How raised bogs developed in Ireland
12,000 years ago Ireland was covered in snow and ice.
About 10,000 years ago the ice melted as a result of the climate becoming warmer.
The water from the melted ice formed lakes in low-lying areas in the Midlands of Ireland.
Plants grew around the edges of the lakes and when they died, they sank and accumulated at the bottom of the lake.
After hundreds of years the dead plants (peat) had filled the whole lake and this is known as a fen.
Types of plants, such as Sphagnum mosses which like these wet and nutrient poor conditions, colonised the surface of the fen and as they died and accumulated, they transformed the fen into a raised bog.
|Fig 2, Greater Sundew
As a result of a dry period in Ireland's climate approx 4,500 years ago trees colonized the bogs but these later died when the climate became wetter. (This explains why we sometimes find trees (such as bog oak and dale) under many metres of peat)
Over the years as the peat accumulated the centre of the bog grows higher than the surrounding mineral soil - like a dome, and for this reason these bogs became known as a raised bogs.
Raised bogs are fed only by rain water, the sphagnum mosses, which are the peat forming mosses, retain large volumes of water and have water levels generally higher than the local water table They are very acidic and poor in nutrients. The plants and animal that live on our raised bogs are especially adapted to these conditions. Raised bogs consist of domed masses peat which can be up to 15m deep, formed by the accumulation of dead plant material which retain large volumes of water. Due to their waterlogged condition raised bogs hold and preserve archaeological and organic remains.

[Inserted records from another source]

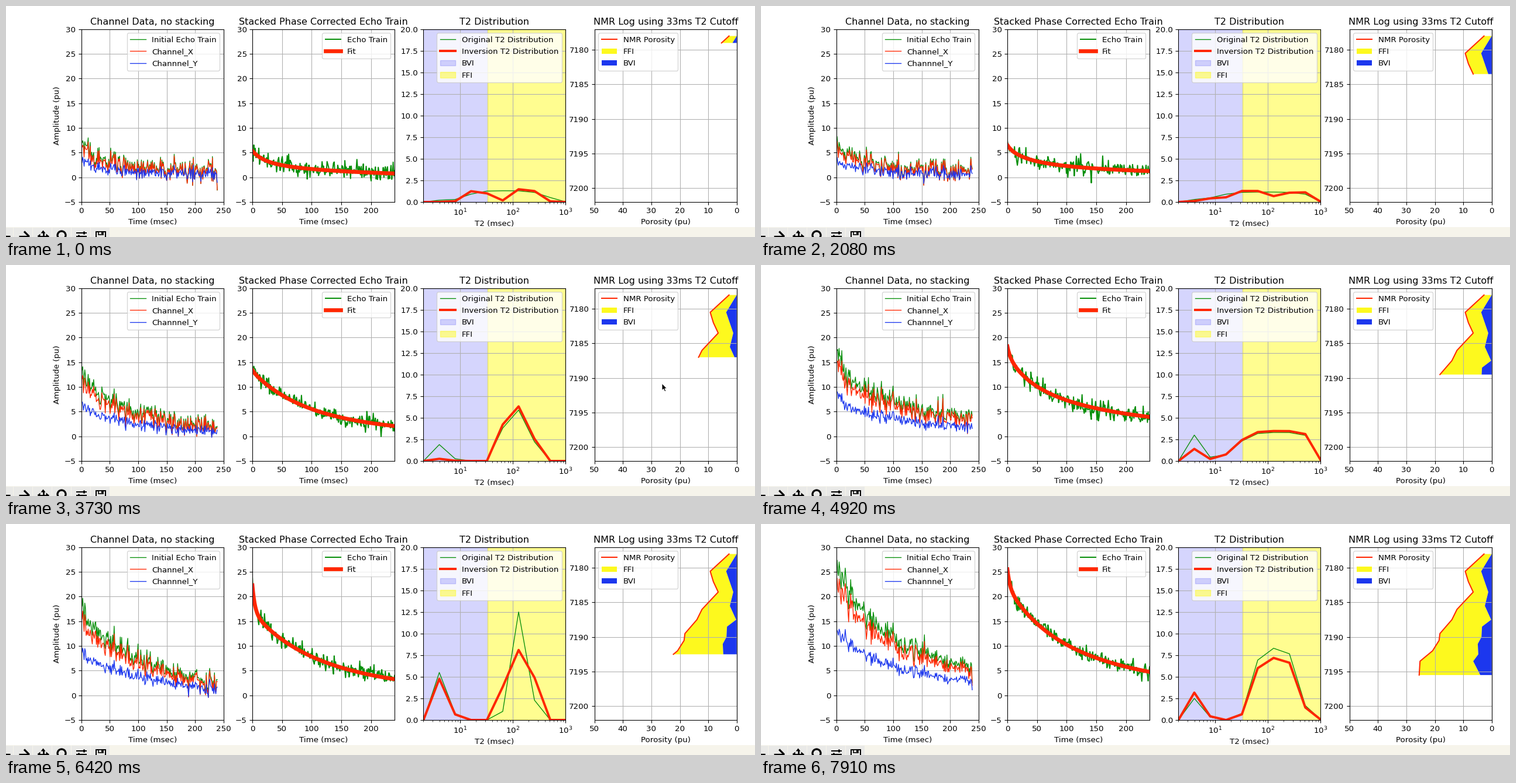
Animation, 1280 px wide and 396 px high, one loop 8000 ms. Source, as a matplotlib script:

```python
import numpy as np
import matplotlib.pyplot as plt
from matplotlib.animation import FuncAnimation
from matplotlib.patches import Circle, Polygon, Rectangle

W, H, DPI = 1280, 396, 96
LOOP_MS, FRAMES = 8000, 54
CURSOR_FRAME = 25
TOP_DEPTH, DEPTH_STEP = 7178.0, 0.5
RED, GREEN, BLUE, YELLOW = "#ff2600", "#078f0a", "#1c37ee", "#fdf91e"

plt.rcParams.update({"font.family": "DejaVu Sans", "toolbar": "None",
                     "legend.labelspacing": 0.55})

BINS = np.arange(1, 11)  # log2 of T2 in ms
TIME = np.linspace(0, 240, 201)

# How the T2 spectrum evolves: step, short peak, main peak, its centre, its width.
SHAPE = np.array([(0, .2, 1.3, 6.2, 2.4),
                  (4, 1.2, 2.1, 6.4, 1.85),
                  (9, .2, 1.15, 6.5, 3.0),
                  (16, 1.9, 5.9, 6.9, .93),
                  (21, 3.0, 3.3, 7.3, 2.5),
                  (27, 5.5, 12.5, 7.05, .7),
                  (33, 2.5, 8.3, 7.1, 1.42)]).T

# Log curves as (depth below the top, porosity units).
POROSITY = [(0, 2.7), (2.5, 9.3), (4, 8.2), (5.5, 6.5), (8, 12.2), (9.5, 14),
            (11.5, 18.2), (12.5, 18.5), (14, 20.8), (15.5, 25.2), (17.5, 25.5)]
BOUND = [(0, 0), (2.5, 3.7), (5.5, 1.2), (7.5, 2.4), (9.5, .2), (10.5, 3.4),
         (12, 3.6), (13, 4.9), (14.5, 4.7), (15.5, 6.5), (17.5, 4)]


def curve(points, x):
    return np.interp(x, *zip(*points))


def spectra(step, porosity):
    """Original spectrum and its inversion, which sums up to the porosity."""
    short, main, centre, width = (np.interp(step, SHAPE[0], row) for row in SHAPE[1:])
    inside = (BINS > 1) & (BINS < 10)
    short_peak = short * np.exp(-2 * (BINS - 2.0) ** 2) * inside

    def main_peak(w):
        return main * np.exp(-0.5 * ((BINS - centre) / w) ** 4) * inside

    # At low porosity the inversion ripples and misses the short peak.
    ripple = np.cos(2 * np.pi * (BINS - 4.2 - (step / 8) ** 2) / 3.3)
    fit_short = short_peak * max(0, (step - 14) / 15)
    fit_main = main_peak(max(width, 0.95)) * (1 + 0.85 * max(0, 1 - step / 16) * ripple)
    fit_main *= (porosity - fit_short.sum()) / fit_main.sum()
    return short_peak + main_peak(width), fit_short + fit_main


def decay(amplitudes):
    return np.exp(-TIME[:, None] / 2.0 ** BINS) @ amplitudes


fig = plt.figure(figsize=(W / DPI, H / DPI), dpi=DPI, facecolor="white")


def panel(index, title, xlabel, xlim, ylim):
    left = 128.8 + 292.3 * index
    ax = fig.add_axes([left / W, 60 / H, 243 / W, 296.4 / H])
    ax.set(xlabel=xlabel, xlim=xlim, ylim=ylim)
    ax.set_title(title)
    ax.grid(True)
    return ax


def line(ax, color, width, label):
    return ax.plot([], [], color=color, lw=width, label=label)[0]


raw_ax = panel(0, "Channel Data, no stacking", "Time (msec)", (0, 250), (-5, 30))
raw_ax.set_ylabel("Amplitude (pu)")
raw_line = line(raw_ax, GREEN, 1, "Initial Echo Train")
x_line = line(raw_ax, RED, 1, "Channel_X")
y_line = line(raw_ax, BLUE, 1, "Channnel_Y")
raw_ax.legend(loc="upper right")

echo_ax = panel(1, "Stacked Phase Corrected Echo Train", "Time (msec)",
                (0, 240), (-5, 30))
echo_line = line(echo_ax, GREEN, 1.5, "Echo Train")
fit_line = line(echo_ax, RED, 5, "Fit")
echo_ax.legend(loc="upper right")

t2_ax = panel(2, "T2 Distribution", "T2 (msec)", (2, 1000), (0, 20))
t2_ax.set_xscale("log")
t2_ax.set_xlim(2, 1000)
original_line = line(t2_ax, GREEN, 1, "Original T2 Distribution")
inverted_line = line(t2_ax, RED, 3, "Inversion T2 Distribution")
t2_ax.axvspan(1, 33, color="#0a0af5", alpha=0.17, label="BVI")
t2_ax.axvspan(33, 1000, color="#fffb0a", alpha=0.45, label="FFI")
t2_ax.legend(loc="upper right")

log_ax = panel(3, "NMR Log using 33ms T2 Cutoff", "Porosity (pu)",
               (50, 0), (7202, 7177))
porosity_line = line(log_ax, RED, 1.5, "NMR Porosity")
free_area, = log_ax.fill([0], [TOP_DEPTH], color=YELLOW, lw=0, label="FFI")
bound_area, = log_ax.fill([0], [TOP_DEPTH], color=BLUE, lw=0, label="BVI")
log_ax.legend(loc="upper left")

# Pixel-space layer for the toolbar strip and the mouse pointer.
screen = fig.add_axes([0, 0, 1, 1], zorder=5)
screen.set(xlim=(0, W), ylim=(H, 0))
screen.axis("off")


def box(x, y, w, h, color, edge="none", width=0):
    screen.add_patch(Rectangle((x, y), w, h, fc=color, ec=edge, lw=width))


def stroke(points, width=1.8):
    screen.plot(*zip(*points), color="black", lw=width, solid_capstyle="butt")


def draw_toolbar():
    paper, button = "#f6f4eb", "#e9e9e7"
    box(0, 378.5, W, 18, paper)
    for i in range(6):
        box(-20 + 33 * i, 380, 32, 17, button)
    for tip, side in ((-10, -1), (39, 1)):  # back and forward arrows
        stroke([(tip - side * 17, 394.5), (tip - side * 2, 394.5)], 2.4)
        stroke([(tip - side * 8, 386.5), (tip, 394.5), (tip - side * 8, 402)], 2.4)
    x, y = 63.5, 394.5  # pan cross
    stroke([(x - 9, y), (x + 9, y)], 2)
    stroke([(x, y - 8), (x, y + 2)], 2)
    for dx, dy in ((0, -1), (-1, 0), (1, 0)):
        tip = np.array([x + 10 * dx, y + 10 * dy])
        base = tip - 5 * np.array([dx, dy])
        wing = 4 * np.array([dy, dx])
        screen.add_patch(Polygon([tip, base + wing, base - wing], fc="black", lw=0))
    screen.add_patch(Circle((95, 393), 7, fill=False, ec="black", lw=2.4))
    for y, knob in ((388.5, 133), (394.5, 124)):
        stroke([(120, y), (138, y)], 1.5)
        stroke([(knob, y - 2.5), (knob, y + 2.5)], 2)
    box(154, 386.5, 16, 14, button, "black", 1.5)
    box(157.5, 386.5, 8, 5, button, "black", 1.2)
    box(162.5, 387, 3, 4, "black")


draw_toolbar()
POINTER = [(0, 0), (0, 12), (2.8, 9.6), (4.8, 14), (6.8, 13), (4.9, 8.8), (8.6, 8.8)]
pointer = screen.add_patch(Polygon(np.array(POINTER) + (1121, 203), fc="black",
                                   ec="white", lw=0.7, visible=False))


def draw_trains(step, original, inverted):
    rng = np.random.default_rng(100 + step)
    clean, fit = decay(original), decay(inverted)
    noise, small, stacked = rng.normal(0, [[1.25], [0.25], [0.85]], (3, TIME.size))
    angle = np.pi / 6
    for artist, data in ((raw_line, clean + noise),
                         (x_line, clean * np.cos(angle) + noise * 0.95),
                         (y_line, clean * np.sin(angle) + noise * 0.5 + small)):
        artist.set_data(TIME[1:-1], data[1:-1])
    echo_line.set_data(TIME, fit + stacked)
    fit_line.set_data(TIME, fit)


def draw_log(below):
    depth = TOP_DEPTH + below
    total, bound = curve(POROSITY, below), curve(BOUND, below)
    porosity_line.set_data(total, depth)
    both_ways = np.r_[depth, depth[::-1]]
    free_area.set_xy(np.c_[np.r_[total, bound[::-1]], both_ways])
    bound_area.set_xy(np.c_[np.r_[bound, bound * 0], both_ways])


def update(frame):
    step = (5 * frame + 3) // 8  # five depth steps in eight frames
    below = np.arange(step + 3) * DEPTH_STEP
    original, inverted = spectra(step, curve(POROSITY, below[-1]))
    draw_trains(step, original, inverted)
    original_line.set_data(2.0 ** BINS, original)
    inverted_line.set_data(2.0 ** BINS, inverted)
    draw_log(below)
    pointer.set_visible(frame == CURSOR_FRAME)
    return []


anim = FuncAnimation(fig, update, frames=FRAMES, interval=LOOP_MS / FRAMES,
                     init_func=lambda: update(0), repeat=True, repeat_delay=0)
plt.show()
```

Boglands are a living archive of our past climate, ecology and archaeology.
Bogs act as a carbon store reducing greenhouse gases and “reducing” climate change.
|Fig 3, Raised Bog Pool
with open water
Raised Bogs are rare in the European Union (EU) are becoming increasing scare and under threat in Ireland. Raised bogs have been developing in Ireland for thousands of years and once covered over 310,000 ha. However due to extensive peat harvesting for fuel and horticulture as well as drainage for agriculture and forestry much of the original raised bog habitat has been lost (approx 92%). Only a small percentage of what remains is of conservation value.